**Your assignment:**
Each record in the material below must be written out again exactly.

(Provided data Opens)

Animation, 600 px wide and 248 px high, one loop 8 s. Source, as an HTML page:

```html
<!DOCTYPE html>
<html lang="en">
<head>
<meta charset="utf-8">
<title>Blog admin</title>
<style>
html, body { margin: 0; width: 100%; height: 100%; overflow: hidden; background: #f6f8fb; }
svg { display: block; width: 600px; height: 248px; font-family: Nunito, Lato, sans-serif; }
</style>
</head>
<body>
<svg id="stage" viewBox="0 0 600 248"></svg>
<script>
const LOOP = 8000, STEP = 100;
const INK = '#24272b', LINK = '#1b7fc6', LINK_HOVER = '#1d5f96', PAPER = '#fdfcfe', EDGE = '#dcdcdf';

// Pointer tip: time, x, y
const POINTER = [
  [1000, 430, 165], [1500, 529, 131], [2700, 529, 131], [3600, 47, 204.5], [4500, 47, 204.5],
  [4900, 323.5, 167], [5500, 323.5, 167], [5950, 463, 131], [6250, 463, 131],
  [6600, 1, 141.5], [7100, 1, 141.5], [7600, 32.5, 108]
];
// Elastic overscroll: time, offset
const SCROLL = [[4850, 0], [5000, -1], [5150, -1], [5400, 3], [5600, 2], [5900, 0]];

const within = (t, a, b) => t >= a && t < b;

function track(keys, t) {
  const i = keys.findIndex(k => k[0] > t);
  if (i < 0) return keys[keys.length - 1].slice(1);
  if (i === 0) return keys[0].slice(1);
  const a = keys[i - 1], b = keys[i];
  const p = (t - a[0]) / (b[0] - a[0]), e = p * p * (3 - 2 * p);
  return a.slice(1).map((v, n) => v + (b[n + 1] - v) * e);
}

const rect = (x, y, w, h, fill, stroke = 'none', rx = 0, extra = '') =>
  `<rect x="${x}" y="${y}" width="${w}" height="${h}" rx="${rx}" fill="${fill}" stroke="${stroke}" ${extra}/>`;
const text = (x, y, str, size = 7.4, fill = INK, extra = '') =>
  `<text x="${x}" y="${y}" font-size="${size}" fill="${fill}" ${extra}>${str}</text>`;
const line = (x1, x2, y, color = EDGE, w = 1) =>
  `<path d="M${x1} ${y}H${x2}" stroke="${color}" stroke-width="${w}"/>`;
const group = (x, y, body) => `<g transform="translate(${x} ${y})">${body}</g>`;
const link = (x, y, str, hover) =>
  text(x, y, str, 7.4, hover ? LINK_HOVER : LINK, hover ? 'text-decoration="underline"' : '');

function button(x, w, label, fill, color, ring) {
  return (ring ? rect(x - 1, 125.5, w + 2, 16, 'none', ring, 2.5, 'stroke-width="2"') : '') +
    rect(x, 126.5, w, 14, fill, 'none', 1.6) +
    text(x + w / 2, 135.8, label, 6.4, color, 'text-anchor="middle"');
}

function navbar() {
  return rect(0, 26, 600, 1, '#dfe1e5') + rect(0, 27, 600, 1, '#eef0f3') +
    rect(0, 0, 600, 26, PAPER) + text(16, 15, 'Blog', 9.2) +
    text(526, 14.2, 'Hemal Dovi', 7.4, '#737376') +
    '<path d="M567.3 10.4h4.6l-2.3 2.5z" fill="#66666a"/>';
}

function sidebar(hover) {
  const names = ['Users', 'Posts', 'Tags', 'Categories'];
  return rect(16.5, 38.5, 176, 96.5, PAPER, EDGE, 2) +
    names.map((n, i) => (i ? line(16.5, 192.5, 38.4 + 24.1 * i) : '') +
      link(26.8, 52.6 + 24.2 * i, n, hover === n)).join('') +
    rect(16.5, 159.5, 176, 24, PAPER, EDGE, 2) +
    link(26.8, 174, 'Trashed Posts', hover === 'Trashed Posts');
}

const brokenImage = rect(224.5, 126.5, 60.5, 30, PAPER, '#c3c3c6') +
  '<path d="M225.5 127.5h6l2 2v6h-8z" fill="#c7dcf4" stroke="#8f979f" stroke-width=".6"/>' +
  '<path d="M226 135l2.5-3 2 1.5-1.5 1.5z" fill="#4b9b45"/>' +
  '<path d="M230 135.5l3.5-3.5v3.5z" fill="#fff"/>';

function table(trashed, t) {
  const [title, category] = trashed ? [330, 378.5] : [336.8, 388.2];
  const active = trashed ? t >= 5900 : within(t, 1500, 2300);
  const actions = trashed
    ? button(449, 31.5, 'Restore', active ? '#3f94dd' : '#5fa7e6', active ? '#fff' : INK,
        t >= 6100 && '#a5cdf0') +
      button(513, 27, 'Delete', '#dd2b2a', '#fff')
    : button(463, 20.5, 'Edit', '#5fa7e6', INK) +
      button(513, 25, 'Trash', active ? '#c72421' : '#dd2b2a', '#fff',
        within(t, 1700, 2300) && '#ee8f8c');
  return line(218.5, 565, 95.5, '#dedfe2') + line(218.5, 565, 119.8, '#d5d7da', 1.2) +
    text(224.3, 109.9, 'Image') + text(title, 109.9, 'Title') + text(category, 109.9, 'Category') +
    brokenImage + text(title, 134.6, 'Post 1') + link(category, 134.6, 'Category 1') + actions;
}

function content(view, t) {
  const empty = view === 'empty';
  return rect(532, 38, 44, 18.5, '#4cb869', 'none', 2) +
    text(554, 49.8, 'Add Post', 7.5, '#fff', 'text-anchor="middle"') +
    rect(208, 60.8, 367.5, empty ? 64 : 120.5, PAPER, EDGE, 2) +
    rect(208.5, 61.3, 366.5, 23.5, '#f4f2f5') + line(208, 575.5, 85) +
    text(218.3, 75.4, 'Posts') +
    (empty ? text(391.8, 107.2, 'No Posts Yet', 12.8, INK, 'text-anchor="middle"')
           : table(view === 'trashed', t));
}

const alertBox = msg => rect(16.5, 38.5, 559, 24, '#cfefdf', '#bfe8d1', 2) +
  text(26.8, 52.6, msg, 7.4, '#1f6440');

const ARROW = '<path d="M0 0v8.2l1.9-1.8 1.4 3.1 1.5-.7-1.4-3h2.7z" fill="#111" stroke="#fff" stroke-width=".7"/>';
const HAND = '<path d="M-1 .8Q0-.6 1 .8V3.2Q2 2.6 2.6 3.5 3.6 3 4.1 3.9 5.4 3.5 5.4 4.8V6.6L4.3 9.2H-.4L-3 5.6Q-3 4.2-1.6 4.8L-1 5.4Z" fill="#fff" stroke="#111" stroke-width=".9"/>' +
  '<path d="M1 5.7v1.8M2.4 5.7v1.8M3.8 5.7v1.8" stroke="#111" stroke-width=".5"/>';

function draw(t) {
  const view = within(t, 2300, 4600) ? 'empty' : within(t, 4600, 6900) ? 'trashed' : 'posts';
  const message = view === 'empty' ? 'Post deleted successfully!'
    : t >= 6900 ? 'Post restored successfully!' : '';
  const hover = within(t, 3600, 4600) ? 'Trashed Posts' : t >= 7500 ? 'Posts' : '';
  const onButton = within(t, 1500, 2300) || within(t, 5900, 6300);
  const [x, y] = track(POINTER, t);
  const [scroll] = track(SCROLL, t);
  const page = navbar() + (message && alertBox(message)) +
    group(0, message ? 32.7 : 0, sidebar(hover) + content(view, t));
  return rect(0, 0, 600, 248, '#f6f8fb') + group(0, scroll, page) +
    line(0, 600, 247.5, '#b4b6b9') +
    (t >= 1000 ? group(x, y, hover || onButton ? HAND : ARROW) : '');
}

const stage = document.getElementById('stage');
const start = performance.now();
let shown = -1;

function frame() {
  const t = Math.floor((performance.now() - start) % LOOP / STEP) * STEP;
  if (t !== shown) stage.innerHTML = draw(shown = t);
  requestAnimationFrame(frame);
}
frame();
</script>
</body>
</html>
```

(Provided data Closes)

**Exercise response:**
Animation, 600 px wide and 248 px high, one loop 8 s. Source, as an HTML page:

```html
<!DOCTYPE html>
<html lang="en">
<head>
<meta charset="utf-8">
<title>Blog admin</title>
<style>
html, body { margin: 0; width: 100%; height: 100%; overflow: hidden; background: #f6f8fb; }
svg { display: block; width: 600px; height: 248px; font-family: Nunito, Lato, sans-serif; }
</style>
</head>
<body>
<svg id="stage" viewBox="0 0 600 248"></svg>
<script>
const LOOP = 8000, STEP = 100;
const INK = '#24272b', LINK = '#1b7fc6', LINK_HOVER = '#1d5f96', PAPER = '#fdfcfe', EDGE = '#dcdcdf';

// Pointer tip: time, x, y
const POINTER = [
  [1000, 430, 165], [1500, 529, 131], [2700, 529, 131], [3600, 47, 204.5], [4500, 47, 204.5],
  [4900, 323.5, 167], [5500, 323.5, 167], [5950, 463, 131], [6250, 463, 131],
  [6600, 1, 141.5], [7100, 1, 141.5], [7600, 32.5, 108]
];
// Elastic overscroll: time, offset
const SCROLL = [[4850, 0], [5000, -1], [5150, -1], [5400, 3], [5600, 2], [5900, 0]];

const within = (t, a, b) => t >= a && t < b;

function track(keys, t) {
  const i = keys.findIndex(k => k[0] > t);
  if (i < 0) return keys[keys.length - 1].slice(1);
  if (i === 0) return keys[0].slice(1);
  const a = keys[i - 1], b = keys[i];
  const p = (t - a[0]) / (b[0] - a[0]), e = p * p * (3 - 2 * p);
  return a.slice(1).map((v, n) => v + (b[n + 1] - v) * e);
}

const rect = (x, y, w, h, fill, stroke = 'none', rx = 0, extra = '') =>
  `<rect x="${x}" y="${y}" width="${w}" height="${h}" rx="${rx}" fill="${fill}" stroke="${stroke}" ${extra}/>`;
const text = (x, y, str, size = 7.4, fill = INK, extra = '') =>
  `<text x="${x}" y="${y}" font-size="${size}" fill="${fill}" ${extra}>${str}</text>`;
const line = (x1, x2, y, color = EDGE, w = 1) =>
  `<path d="M${x1} ${y}H${x2}" stroke="${color}" stroke-width="${w}"/>`;
const group = (x, y, body) => `<g transform="translate(${x} ${y})">${body}</g>`;
const link = (x, y, str, hover) =>
  text(x, y, str, 7.4, hover ? LINK_HOVER : LINK, hover ? 'text-decoration="underline"' : '');

function button(x, w, label, fill, color, ring) {
  return (ring ? rect(x - 1, 125.5, w + 2, 16, 'none', ring, 2.5, 'stroke-width="2"') : '') +
    rect(x, 126.5, w, 14, fill, 'none', 1.6) +
    text(x + w / 2, 135.8, label, 6.4, color, 'text-anchor="middle"');
}

function navbar() {
  return rect(0, 26, 600, 1, '#dfe1e5') + rect(0, 27, 600, 1, '#eef0f3') +
    rect(0, 0, 600, 26, PAPER) + text(16, 15, 'Blog', 9.2) +
    text(526, 14.2, 'Hemal Dovi', 7.4, '#737376') +
    '<path d="M567.3 10.4h4.6l-2.3 2.5z" fill="#66666a"/>';
}

function sidebar(hover) {
  const names = ['Users', 'Posts', 'Tags', 'Categories'];
  return rect(16.5, 38.5, 176, 96.5, PAPER, EDGE, 2) +
    names.map((n, i) => (i ? line(16.5, 192.5, 38.4 + 24.1 * i) : '') +
      link(26.8, 52.6 + 24.2 * i, n, hover === n)).join('') +
    rect(16.5, 159.5, 176, 24, PAPER, EDGE, 2) +
    link(26.8, 174, 'Trashed Posts', hover === 'Trashed Posts');
}

const brokenImage = rect(224.5, 126.5, 60.5, 30, PAPER, '#c3c3c6') +
  '<path d="M225.5 127.5h6l2 2v6h-8z" fill="#c7dcf4" stroke="#8f979f" stroke-width=".6"/>' +
  '<path d="M226 135l2.5-3 2 1.5-1.5 1.5z" fill="#4b9b45"/>' +
  '<path d="M230 135.5l3.5-3.5v3.5z" fill="#fff"/>';

function table(trashed, t) {
  const [title, category] = trashed ? [330, 378.5] : [336.8, 388.2];
  const active = trashed ? t >= 5900 : within(t, 1500, 2300);
  const actions = trashed
    ? button(449, 31.5, 'Restore', active ? '#3f94dd' : '#5fa7e6', active ? '#fff' : INK,
        t >= 6100 && '#a5cdf0') +
      button(513, 27, 'Delete', '#dd2b2a', '#fff')
    : button(463, 20.5, 'Edit', '#5fa7e6', INK) +
      button(513, 25, 'Trash', active ? '#c72421' : '#dd2b2a', '#fff',
        within(t, 1700, 2300) && '#ee8f8c');
  return line(218.5, 565, 95.5, '#dedfe2') + line(218.5, 565, 119.8, '#d5d7da', 1.2) +
    text(224.3, 109.9, 'Image') + text(title, 109.9, 'Title') + text(category, 109.9, 'Category') +
    brokenImage + text(title, 134.6, 'Post 1') + link(category, 134.6, 'Category 1') + actions;
}

function content(view, t) {
  const empty = view === 'empty';
  return rect(532, 38, 44, 18.5, '#4cb869', 'none', 2) +
    text(554, 49.8, 'Add Post', 7.5, '#fff', 'text-anchor="middle"') +
    rect(208, 60.8, 367.5, empty ? 64 : 120.5, PAPER, EDGE, 2) +
    rect(208.5, 61.3, 366.5, 23.5, '#f4f2f5') + line(208, 575.5, 85) +
    text(218.3, 75.4, 'Posts') +
    (empty ? text(391.8, 107.2, 'No Posts Yet', 12.8, INK, 'text-anchor="middle"')
           : table(view === 'trashed', t));
}

const alertBox = msg => rect(16.5, 38.5, 559, 24, '#cfefdf', '#bfe8d1', 2) +
  text(26.8, 52.6, msg, 7.4, '#1f6440');

const ARROW = '<path d="M0 0v8.2l1.9-1.8 1.4 3.1 1.5-.7-1.4-3h2.7z" fill="#111" stroke="#fff" stroke-width=".7"/>';
const HAND = '<path d="M-1 .8Q0-.6 1 .8V3.2Q2 2.6 2.6 3.5 3.6 3 4.1 3.9 5.4 3.5 5.4 4.8V6.6L4.3 9.2H-.4L-3 5.6Q-3 4.2-1.6 4.8L-1 5.4Z" fill="#fff" stroke="#111" stroke-width=".9"/>' +
  '<path d="M1 5.7v1.8M2.4 5.7v1.8M3.8 5.7v1.8" stroke="#111" stroke-width=".5"/>';

function draw(t) {
  const view = within(t, 2300, 4600) ? 'empty' : within(t, 4600, 6900) ? 'trashed' : 'posts';
  const message = view === 'empty' ? 'Post deleted successfully!'
    : t >= 6900 ? 'Post restored successfully!' : '';
  const hover = within(t, 3600, 4600) ? 'Trashed Posts' : t >= 7500 ? 'Posts' : '';
  const onButton = within(t, 1500, 2300) || within(t, 5900, 6300);
  const [x, y] = track(POINTER, t);
  const [scroll] = track(SCROLL, t);
  const page = navbar() + (message && alertBox(message)) +
    group(0, message ? 32.7 : 0, sidebar(hover) + content(view, t));
  return rect(0, 0, 600, 248, '#f6f8fb') + group(0, scroll, page) +
    line(0, 600, 247.5, '#b4b6b9') +
    (t >= 1000 ? group(x, y, hover || onButton ? HAND : ARROW) : '');
}

const stage = document.getElementById('stage');
const start = performance.now();
let shown = -1;

function frame() {
  const t = Math.floor((performance.now() - start) % LOOP / STEP) * STEP;
  if (t !== shown) stage.innerHTML = draw(shown = t);
  requestAnimationFrame(frame);
}
frame();
</script>
</body>
</html>
```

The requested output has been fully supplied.